# SOCI832: Overview: Research Methods

Field, A., Miles, J., and Field, Z. (2012). Discovering statistics using R. Sage publications.

• Chapter 1: Why is my evil lecturer forcing me to learn statistics?

# Concepts

Research
Theory testing
Conceptualisation and operationalisation
Levels of measurement
Scales and indexes
Reliability and validity

# Lesson 2.1: An introduction to research methods

Learning Objectives

By the end of this class, students should be able to:
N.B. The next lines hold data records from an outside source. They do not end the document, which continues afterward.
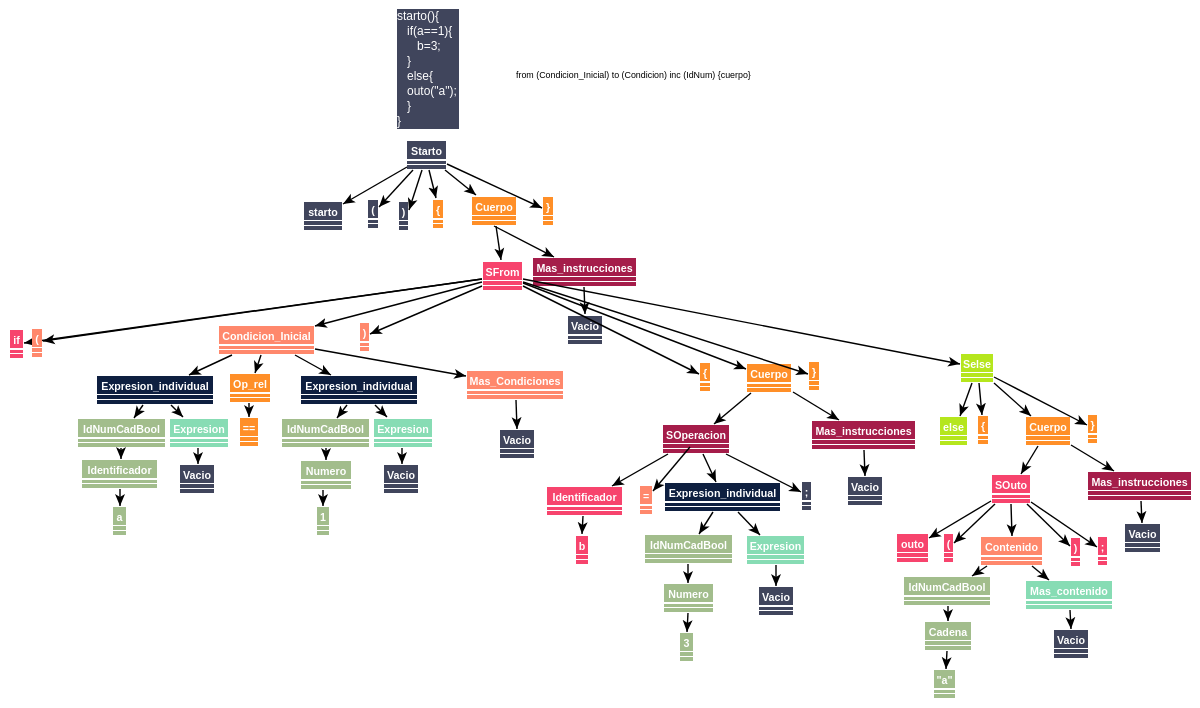
<!DOCTYPE html>
<html lang="es">
<head>
<meta charset="utf-8">
<title>Árbol sintáctico</title>
<style>
:root{--slate:#40455c;--night:#0e1f40;--orange:#ff8f28;--pink:#f7446d;--crimson:#a51d4a;--salmon:#ff886c;--sage:#a2bd8c;--mint:#87dcb4;--lime:#b5e61d;--paper:#fff;--ink:#000}
*{box-sizing:border-box}
body{margin:0;background:var(--paper)}
.tree{position:relative;width:1200px;height:708px;overflow:hidden;background:var(--paper);font-family:"Liberation Sans",Arial,sans-serif}
.code{position:absolute;left:397px;top:9px;width:62px;height:120px;margin:0;background:var(--slate);color:var(--paper);font:12px/15px "Liberation Sans",Arial,sans-serif;white-space:pre}
.rule{position:absolute;left:516px;top:69px;margin:0;font-size:8.9px;line-height:12px;white-space:nowrap;color:var(--ink)}
.node{position:absolute;height:28px;padding-top:1px;color:var(--paper);font-size:10.7px;font-weight:700;line-height:18px;text-align:center;white-space:nowrap;display:flex;justify-content:center;
background:linear-gradient(var(--fill) 18px,var(--paper) 18px 19.5px,var(--fill) 19.5px 23px,var(--paper) 23px 24.5px,var(--fill) 24.5px)}
.slate{--fill:var(--slate)}.night{--fill:var(--night)}.orange{--fill:var(--orange)}.pink{--fill:var(--pink)}.crimson{--fill:var(--crimson)}.salmon{--fill:var(--salmon)}.sage{--fill:var(--sage)}.mint{--fill:var(--mint)}.lime{--fill:var(--lime)}
.edges{position:absolute;left:0;top:0}
.edges line{stroke:var(--ink);stroke-width:1.4;marker-end:url(#arrow)}
.front{z-index:1}
</style>
</head>
<body>
<main class="tree">
<pre class="code">starto(){
   if(a==1){
      b=3;
   }
   else{
   outo("a");
   }
}</pre>
<p class="rule">from (Condicion_Inicial) to (Condicion) inc (IdNum) {cuerpo}</p>

<!-- Starto -->
<div class="node slate" style="left:407px;top:141px;width:39px">Starto</div>
<div class="node slate" style="left:304px;top:202px;width:38px">starto</div>
<div class="node slate" style="left:368px;top:200px;width:10px">(</div>
<div class="node slate" style="left:399px;top:202px;width:9px">)</div>
<div class="node orange" style="left:433px;top:200px;width:10px">{</div>
<div class="node orange" style="left:472px;top:197px;width:44px">Cuerpo</div>
<div class="node orange" style="left:543px;top:197px;width:10px">}</div>

<!-- SFrom -->
<div class="node pink" style="left:483px;top:262px;width:39px">SFrom</div>
<div class="node crimson" style="left:533px;top:258px;width:103px">Mas_instrucciones</div>
<div class="node slate" style="left:568px;top:316px;width:34px">Vacio</div>
<div class="node pink" style="left:10px;top:330px;width:13px">if</div>
<div class="node salmon front" style="left:32px;top:329px;width:10px">(</div>
<div class="node salmon" style="left:360px;top:323px;width:9px">)</div>
<div class="node orange" style="left:700px;top:363px;width:10px">{</div>
<div class="node orange" style="left:809px;top:362px;width:10px">}</div>

<!-- Condicion_Inicial -->
<div class="node salmon" style="left:219px;top:326px;width:95px">Condicion_Inicial</div>
<div class="node night" style="left:97px;top:376px;width:116px">Expresion_individual</div>
<div class="node orange" style="left:230px;top:374px;width:40px">Op_rel</div>
<div class="node night" style="left:301px;top:376px;width:116px">Expresion_individual</div>
<div class="node salmon" style="left:467px;top:371px;width:96px">Mas_Condiciones</div>
<div class="node sage" style="left:78px;top:419px;width:87px">IdNumCadBool</div>
<div class="node mint" style="left:170px;top:419px;width:58px">Expresion</div>
<div class="node orange" style="left:240px;top:418px;width:18px">==</div>
<div class="node sage" style="left:282px;top:419px;width:87px">IdNumCadBool</div>
<div class="node mint" style="left:374px;top:419px;width:58px">Expresion</div>
<div class="node slate" style="left:500px;top:430px;width:34px">Vacio</div>
<div class="node sage" style="left:82px;top:460px;width:75px">Identificador</div>
<div class="node slate" style="left:180px;top:465px;width:34px">Vacio</div>
<div class="node sage" style="left:301px;top:461px;width:50px">Numero</div>
<div class="node slate" style="left:384px;top:465px;width:34px">Vacio</div>
<div class="node sage" style="left:113px;top:507px;width:13px">a</div>
<div class="node sage" style="left:317px;top:507px;width:12px">1</div>

<!-- Cuerpo del if -->
<div class="node orange" style="left:747px;top:364px;width:44px">Cuerpo</div>
<div class="node crimson" style="left:663px;top:425px;width:66px">SOperacion</div>
<div class="node crimson" style="left:812px;top:421px;width:103px">Mas_instrucciones</div>
<div class="node slate" style="left:848px;top:477px;width:34px">Vacio</div>
<div class="node pink" style="left:547px;top:487px;width:75px">Identificador</div>
<div class="node salmon" style="left:640px;top:486px;width:12px">=</div>
<div class="node night" style="left:665px;top:483px;width:115px">Expresion_individual</div>
<div class="node slate" style="left:802px;top:482px;width:9px">;</div>
<div class="node pink" style="left:576px;top:536px;width:12px">b</div>
<div class="node sage" style="left:645px;top:535px;width:87px">IdNumCadBool</div>
<div class="node mint" style="left:747px;top:536px;width:57px">Expresion</div>
<div class="node sage" style="left:664px;top:584px;width:49px">Numero</div>
<div class="node slate" style="left:759px;top:587px;width:34px">Vacio</div>
<div class="node sage" style="left:680px;top:633px;width:13px">3</div>

<!-- Selse -->
<div class="node lime" style="left:961px;top:354px;width:32px">Selse</div>
<div class="node lime" style="left:940px;top:417px;width:27px">else</div>
<div class="node orange" style="left:978px;top:416px;width:10px">{</div>
<div class="node orange" style="left:1026px;top:417px;width:44px">Cuerpo</div>
<div class="node orange" style="left:1088px;top:415px;width:9px">}</div>
<div class="node pink" style="left:992px;top:475px;width:38px">SOuto</div>
<div class="node crimson" style="left:1088px;top:472px;width:103px">Mas_instrucciones</div>
<div class="node slate" style="left:1125px;top:524px;width:35px">Vacio</div>
<div class="node pink" style="left:897px;top:534px;width:31px">outo</div>
<div class="node pink" style="left:944px;top:534px;width:9px">(</div>
<div class="node salmon" style="left:981px;top:537px;width:61px">Contenido</div>
<div class="node pink" style="left:1071px;top:538px;width:9px">)</div>
<div class="node pink" style="left:1098px;top:537px;width:9px">;</div>
<div class="node sage" style="left:904px;top:577px;width:86px">IdNumCadBool</div>
<div class="node mint" style="left:1026px;top:581px;width:86px">Mas_contenido</div>
<div class="node sage" style="left:925px;top:622px;width:46px">Cadena</div>
<div class="node slate" style="left:1054px;top:630px;width:34px">Vacio</div>
<div class="node sage" style="left:934px;top:670px;width:21px">"a"</div>

<svg class="edges" width="1200" height="708" viewBox="0 0 1200 708" aria-hidden="true">
<defs><marker id="arrow" markerUnits="userSpaceOnUse" markerWidth="13" markerHeight="12" refX="12" refY="6" orient="auto"><path d="M0 1L12 6L0 11L3 6Z"/></marker></defs>
<g id="starto-edges">
<line x1="407" y1="167" x2="343" y2="204"/>
<line x1="413" y1="170" x2="379" y2="207"/>
<line x1="422" y1="170" x2="409" y2="210"/>
<line x1="429" y1="170" x2="436" y2="198"/>
<line x1="445" y1="170" x2="476" y2="195"/>
<line x1="447" y1="164" x2="542" y2="208"/>
<line x1="496" y1="226" x2="501" y2="260"/>
<line x1="494" y1="226" x2="554" y2="257"/>
</g>
<g id="sfrom-edges">
<line x1="584" y1="287" x2="585" y2="314"/>
<line x1="482" y1="279" x2="24" y2="343"/>
<line x1="482" y1="279" x2="43" y2="341"/>
<line x1="482" y1="282" x2="315" y2="326"/>
<line x1="482" y1="286" x2="370" y2="334"/>
<line x1="523" y1="286" x2="699" y2="374"/>
<line x1="523" y1="283" x2="746" y2="369"/>
<line x1="523" y1="282" x2="808" y2="374"/>
<line x1="523" y1="279" x2="960" y2="364"/>
</g>
<g id="condicion-edges">
<line x1="232" y1="355" x2="189" y2="375"/>
<line x1="261" y1="355" x2="255" y2="373"/>
<line x1="295" y1="355" x2="331" y2="375"/>
<line x1="315" y1="349" x2="466" y2="376"/>
<line x1="143" y1="405" x2="134" y2="418"/>
<line x1="171" y1="405" x2="183" y2="417"/>
<line x1="249" y1="403" x2="249" y2="417"/>
<line x1="347" y1="405" x2="337" y2="418"/>
<line x1="375" y1="405" x2="387" y2="417"/>
<line x1="516" y1="400" x2="517" y2="429"/>
<line x1="121" y1="448" x2="121" y2="459"/>
<line x1="198" y1="448" x2="198" y2="464"/>
<line x1="326" y1="448" x2="326" y2="460"/>
<line x1="402" y1="448" x2="402" y2="464"/>
<line x1="120" y1="489" x2="120" y2="506"/>
<line x1="323" y1="490" x2="323" y2="506"/>
</g>
<g id="cuerpo-if-edges">
<line x1="751" y1="393" x2="714" y2="424"/>
<line x1="793" y1="392" x2="839" y2="420"/>
<line x1="864" y1="450" x2="865" y2="476"/>
<line x1="668" y1="454" x2="612" y2="486"/>
<line x1="690" y1="447" x2="653" y2="491"/>
<line x1="703" y1="454" x2="716" y2="482"/>
<line x1="726" y1="454" x2="801" y2="492"/>
<line x1="583" y1="516" x2="582" y2="534"/>
<line x1="713" y1="512" x2="699" y2="534"/>
<line x1="738" y1="512" x2="760" y2="535"/>
<line x1="688" y1="564" x2="688" y2="583"/>
<line x1="776" y1="565" x2="776" y2="586"/>
<line x1="688" y1="613" x2="687" y2="632"/>
</g>
<g id="selse-edges">
<line x1="972" y1="383" x2="960" y2="416"/>
<line x1="979" y1="383" x2="982" y2="415"/>
<line x1="994" y1="383" x2="1031" y2="416"/>
<line x1="994" y1="377" x2="1087" y2="425"/>
<line x1="1038" y1="446" x2="1021" y2="474"/>
<line x1="1071" y1="445" x2="1114" y2="471"/>
<line x1="1141" y1="501" x2="1142" y2="523"/>
<line x1="991" y1="501" x2="929" y2="538"/>
<line x1="995" y1="504" x2="954" y2="543"/>
<line x1="1011" y1="504" x2="1012" y2="536"/>
<line x1="1027" y1="504" x2="1070" y2="546"/>
<line x1="1031" y1="502" x2="1097" y2="547"/>
<line x1="987" y1="566" x2="972" y2="576"/>
<line x1="1032" y1="566" x2="1049" y2="580"/>
<line x1="948" y1="606" x2="948" y2="621"/>
<line x1="1070" y1="610" x2="1071" y2="629"/>
<line x1="947" y1="651" x2="946" y2="669"/>
</g>
</svg>
</main>
</body>
</html>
1. Identify the theory being tested in an academic paper.
2. Distinguish between theoretical frameworks (like religions), theoretical explanations (complex, but subject to evidence and argument), and hypotheses (statements which can test one prediction of theory).
3. Identify the units of analysis and the variables in a social science analysis
4. Identify the dependent variable, independent variables, and control variables in an analysis
5. Identify the conceptualisation of a variable, and the operationalisation of a variable, and to suggest alternative ways that a particular variable could be conceptualised or operationalised differently.
6. To be able to state what level of measurement a variable is measured at, particularly with respect to the categorisations of: categorical, binary, ordinal, continuous (or interval).
7. Identify a scale or index in an academic paper. Explain the advantages of a scale or index.
8. Search the internet and academic databases and find scales or indexes in the academic literature for a particular concept.
9. Explain in everyday language what reliability and validity are, with examples.

Questions

• What is research methods, why does it matter, and how does it relate to statistics?
• How do I distinguish between a theoretical framework, a theoretical explanation, and a hypothesis?
• How do I identify the units of analysis and the variables in a study?
• How do I distinguish between the dependent variable, independent variables, and control variables?
• How do I properly conceptualise a variable?
• How do I properly operationalise a variable?
• How can I tell if a variable is measured as a categorical, binary, ordinal, or continuous (or interval) variable?
• How do I make a scale or index? How do I identify them in an academic paper?
• How do I find a good (validated) scale or index in the academic literature?
• How do I know if my variable or scale or index is reliable and/or valid?

# Lesson 2.2: An example

Practice Exercise

• Can you identify the following concepts in our model/demonstration article:
• theory & hypotheses
• units of analysis and variable
• dependent variable, independent variables, control variables
• conceptualisation of a variable
• operationalisation of a variable
• one of each type of variable: categorical, binary, ordinal, continuous (or interval)
• a scale or index
• the source for the scale or index
• evidence the scale, index, or other variables are reliable and valid

# Lesson 2.3: Finding an article and data for your assignment

Questions

• What type of article and dataset is required for the main assignment?
• How to find articles and datasets for the main assignment?
• How to identify good and bad candidates for articles/datasets?

Practice Exercise

• Follow the instructions in Lesson 2.3 and find an article and dataset for your assignment
• Write 50 - 100 words on why this is a good article and dataset (see criteria for good article and dataset)
• Identify this week’s concepts in your article/dataset